Document images with source code:
*** Block opens ***

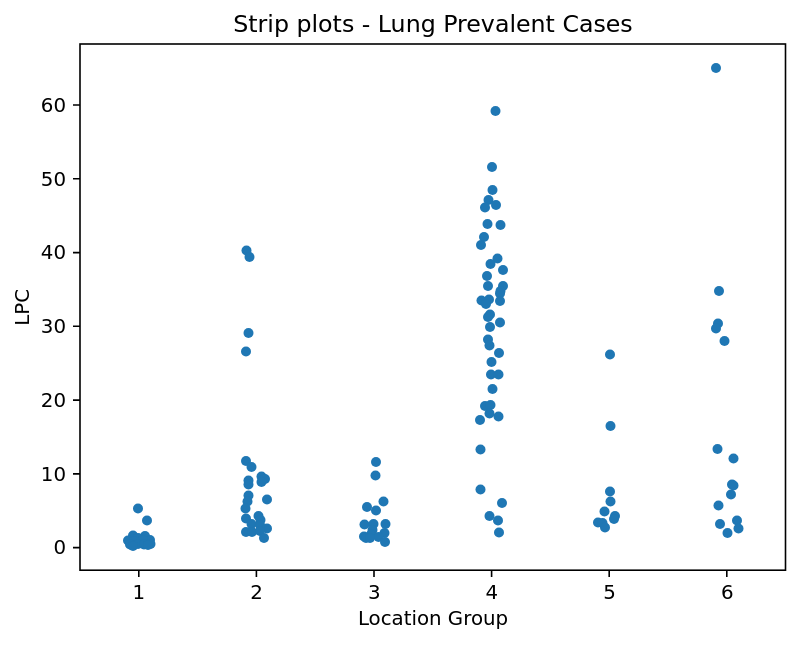
<!DOCTYPE html>
<html lang="en">
<head>
<meta charset="utf-8">
<title>Strip plots - Lung Prevalent Cases</title>
<style>
:root { --paper: #fff; --ink: #000; --point: #1f77b4; }
* { box-sizing: border-box; margin: 0; padding: 0; }
html, body { width: 800px; height: 645px; overflow: hidden; background: var(--paper); }
.chart {
  display: grid;
  grid-template-columns: 45px 35px 706px 14px;
  grid-template-rows: 44px 526px 10px 25px 40px;
  width: 800px; height: 645px;
  color: var(--ink);
  font: 19.8px/1 "DejaVu Sans", sans-serif;
  white-space: nowrap;
}
.title { grid-area: 1 / 3; font-size: 23.7px; font-weight: 400; line-height: 48px; text-align: center; }
.y-label { grid-area: 2 / 1; display: flex; align-items: center; justify-content: center; }
.y-label span { writing-mode: vertical-rl; transform: rotate(180deg); }
.y-ticks { grid-area: 2 / 2; display: flex; flex-direction: column; height: 516px; margin-top: 25px; padding-right: 14px; list-style: none; }
.y-ticks li { flex: 1; display: flex; align-items: center; justify-content: flex-end; }
.plot { grid-area: 2 / 3; width: 706px; height: 526px; overflow: visible; display: block; }
.x-ticks { grid-area: 4 / 3; display: flex; list-style: none; line-height: 25px; }
.x-ticks li { flex: 1; text-align: center; }
.x-label { grid-area: 5 / 3; line-height: 28px; text-align: center; }
.axes { fill: none; stroke: var(--ink); stroke-width: 1.6; }
.points { fill: var(--point); }
</style>
</head>
<body>
<main class="chart">
  <h1 class="title">Strip plots - Lung Prevalent Cases</h1>
  <p class="y-label"><span>LPC</span></p>
  <ol class="y-ticks"><li>60</li><li>50</li><li>40</li><li>30</li><li>20</li><li>10</li><li>0</li></ol>
  <svg class="plot" viewBox="80 44 706 526" role="img" aria-label="Strip plot of LPC by location group">
    <defs><circle id="dot" r="5"/></defs>
    <g class="points">
      <g id="group-1">
        <use href="#dot" x="138" y="508.5"/><use href="#dot" x="147" y="520.5"/>
        <use href="#dot" x="133" y="535.5"/><use href="#dot" x="145" y="536"/>
        <use href="#dot" x="128" y="540.5"/><use href="#dot" x="138" y="538"/>
        <use href="#dot" x="150" y="540"/><use href="#dot" x="143" y="540"/>
        <use href="#dot" x="134" y="541"/><use href="#dot" x="130" y="544.5"/>
        <use href="#dot" x="138" y="544"/><use href="#dot" x="144" y="544.5"/>
        <use href="#dot" x="150.5" y="544"/><use href="#dot" x="133" y="546"/>
        <use href="#dot" x="148" y="545"/>
      </g>
      <g id="group-2">
        <use href="#dot" x="246.5" y="250.5"/><use href="#dot" x="249.5" y="257"/>
        <use href="#dot" x="248.5" y="333"/><use href="#dot" x="246" y="351.5"/>
        <use href="#dot" x="246" y="461"/><use href="#dot" x="251.5" y="467"/>
        <use href="#dot" x="261.5" y="476.5"/><use href="#dot" x="265" y="479"/>
        <use href="#dot" x="261.5" y="482"/><use href="#dot" x="248.5" y="480.5"/>
        <use href="#dot" x="248.5" y="484.5"/><use href="#dot" x="248.5" y="495.5"/>
        <use href="#dot" x="247.5" y="501.5"/><use href="#dot" x="267" y="499.5"/>
        <use href="#dot" x="245.5" y="508.5"/><use href="#dot" x="246" y="518.5"/>
        <use href="#dot" x="258.5" y="516"/><use href="#dot" x="260.5" y="520"/>
        <use href="#dot" x="251.5" y="524"/><use href="#dot" x="260" y="525"/>
        <use href="#dot" x="267" y="528.5"/><use href="#dot" x="246" y="532"/>
        <use href="#dot" x="252" y="532"/><use href="#dot" x="260" y="531"/>
        <use href="#dot" x="264" y="538"/>
      </g>
      <g id="group-3">
        <use href="#dot" x="376" y="462"/><use href="#dot" x="375.5" y="475.5"/>
        <use href="#dot" x="383.5" y="501.5"/><use href="#dot" x="367" y="507"/>
        <use href="#dot" x="376" y="510.5"/><use href="#dot" x="364.5" y="524.5"/>
        <use href="#dot" x="373.5" y="524"/><use href="#dot" x="385.5" y="524"/>
        <use href="#dot" x="372.5" y="530"/><use href="#dot" x="384.5" y="533"/>
        <use href="#dot" x="371" y="534.5"/><use href="#dot" x="364" y="536.5"/>
        <use href="#dot" x="378.5" y="537"/><use href="#dot" x="366" y="538"/>
        <use href="#dot" x="370" y="538"/><use href="#dot" x="385" y="542"/>
      </g>
      <g id="group-4">
        <use href="#dot" x="495.5" y="111"/><use href="#dot" x="492" y="167"/>
        <use href="#dot" x="492.5" y="190"/><use href="#dot" x="488.5" y="200"/>
        <use href="#dot" x="485" y="207.5"/><use href="#dot" x="496" y="205"/>
        <use href="#dot" x="487.5" y="224"/><use href="#dot" x="500.5" y="225"/>
        <use href="#dot" x="484" y="237"/><use href="#dot" x="481" y="245"/>
        <use href="#dot" x="497.5" y="258.5"/><use href="#dot" x="490.5" y="264"/>
        <use href="#dot" x="503" y="270"/><use href="#dot" x="487" y="276"/>
        <use href="#dot" x="488" y="286"/><use href="#dot" x="503" y="286"/>
        <use href="#dot" x="500.5" y="291"/><use href="#dot" x="500" y="293.5"/>
        <use href="#dot" x="481.5" y="300.5"/><use href="#dot" x="489" y="299.5"/>
        <use href="#dot" x="486" y="304"/><use href="#dot" x="500" y="301"/>
        <use href="#dot" x="490" y="314.5"/><use href="#dot" x="488" y="317"/>
        <use href="#dot" x="490" y="327"/><use href="#dot" x="500" y="322.5"/>
        <use href="#dot" x="488" y="339.5"/><use href="#dot" x="489.5" y="345.5"/>
        <use href="#dot" x="499" y="353"/><use href="#dot" x="491.5" y="362"/>
        <use href="#dot" x="491" y="374.5"/><use href="#dot" x="498.5" y="374.5"/>
        <use href="#dot" x="492.5" y="389"/><use href="#dot" x="485" y="406"/>
        <use href="#dot" x="490.5" y="405"/><use href="#dot" x="489.5" y="413.5"/>
        <use href="#dot" x="498.5" y="416.5"/><use href="#dot" x="480" y="420"/>
        <use href="#dot" x="480.5" y="449.5"/><use href="#dot" x="480.5" y="489.5"/>
        <use href="#dot" x="502" y="503"/><use href="#dot" x="489.5" y="516"/>
        <use href="#dot" x="498" y="520.5"/><use href="#dot" x="499" y="532.5"/>
      </g>
      <g id="group-5">
        <use href="#dot" x="610" y="354.5"/><use href="#dot" x="610.5" y="426"/>
        <use href="#dot" x="610" y="491.5"/><use href="#dot" x="610.5" y="501.5"/>
        <use href="#dot" x="604.5" y="511.5"/><use href="#dot" x="615" y="516"/>
        <use href="#dot" x="614" y="519"/><use href="#dot" x="598" y="522.5"/>
        <use href="#dot" x="602.5" y="523"/><use href="#dot" x="605" y="527.5"/>
      </g>
      <g id="group-6">
        <use href="#dot" x="716" y="68"/><use href="#dot" x="719" y="291"/>
        <use href="#dot" x="718" y="323.5"/><use href="#dot" x="716" y="328.5"/>
        <use href="#dot" x="724.5" y="341"/><use href="#dot" x="717.5" y="449"/>
        <use href="#dot" x="733.5" y="458.5"/><use href="#dot" x="732" y="484.5"/>
        <use href="#dot" x="733.5" y="485.5"/><use href="#dot" x="731" y="494.5"/>
        <use href="#dot" x="718.5" y="505.5"/><use href="#dot" x="720" y="524"/>
        <use href="#dot" x="737" y="520.5"/><use href="#dot" x="738.5" y="528.5"/>
        <use href="#dot" x="727.5" y="533"/>
      </g>
    </g>
    <g class="axes">
      <rect x="80" y="44" width="705.5" height="526.2"/>
      <path d="M73 105h7M73 178.8h7M73 252.6h7M73 326.3h7M73 400.1h7M73 473.9h7M73 547.6h7"/>
      <path d="M138.8 570v7M256.4 570v7M374 570v7M491.6 570v7M609.2 570v7M726.8 570v7"/>
    </g>
  </svg>
  <ol class="x-ticks"><li>1</li><li>2</li><li>3</li><li>4</li><li>5</li><li>6</li></ol>
  <p class="x-label">Location Group</p>
</main>
</body>
</html>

*** Block closes ***

## Task requirements
After identifying the lines above that contain "class", copy each one.

## Your solution
<main class="chart">
  <h1 class="title">Strip plots - Lung Prevalent Cases</h1>
  <p class="y-label"><span>LPC</span></p>
  <ol class="y-ticks"><li>60</li><li>50</li><li>40</li><li>30</li><li>20</li><li>10</li><li>0</li></ol>
  <svg class="plot" viewBox="80 44 706 526" role="img" aria-label="Strip plot of LPC by location group">
    <g class="points">
    <g class="axes">
  <ol class="x-ticks"><li>1</li><li>2</li><li>3</li><li>4</li><li>5</li><li>6</li></ol>
  <p class="x-label">Location Group</p>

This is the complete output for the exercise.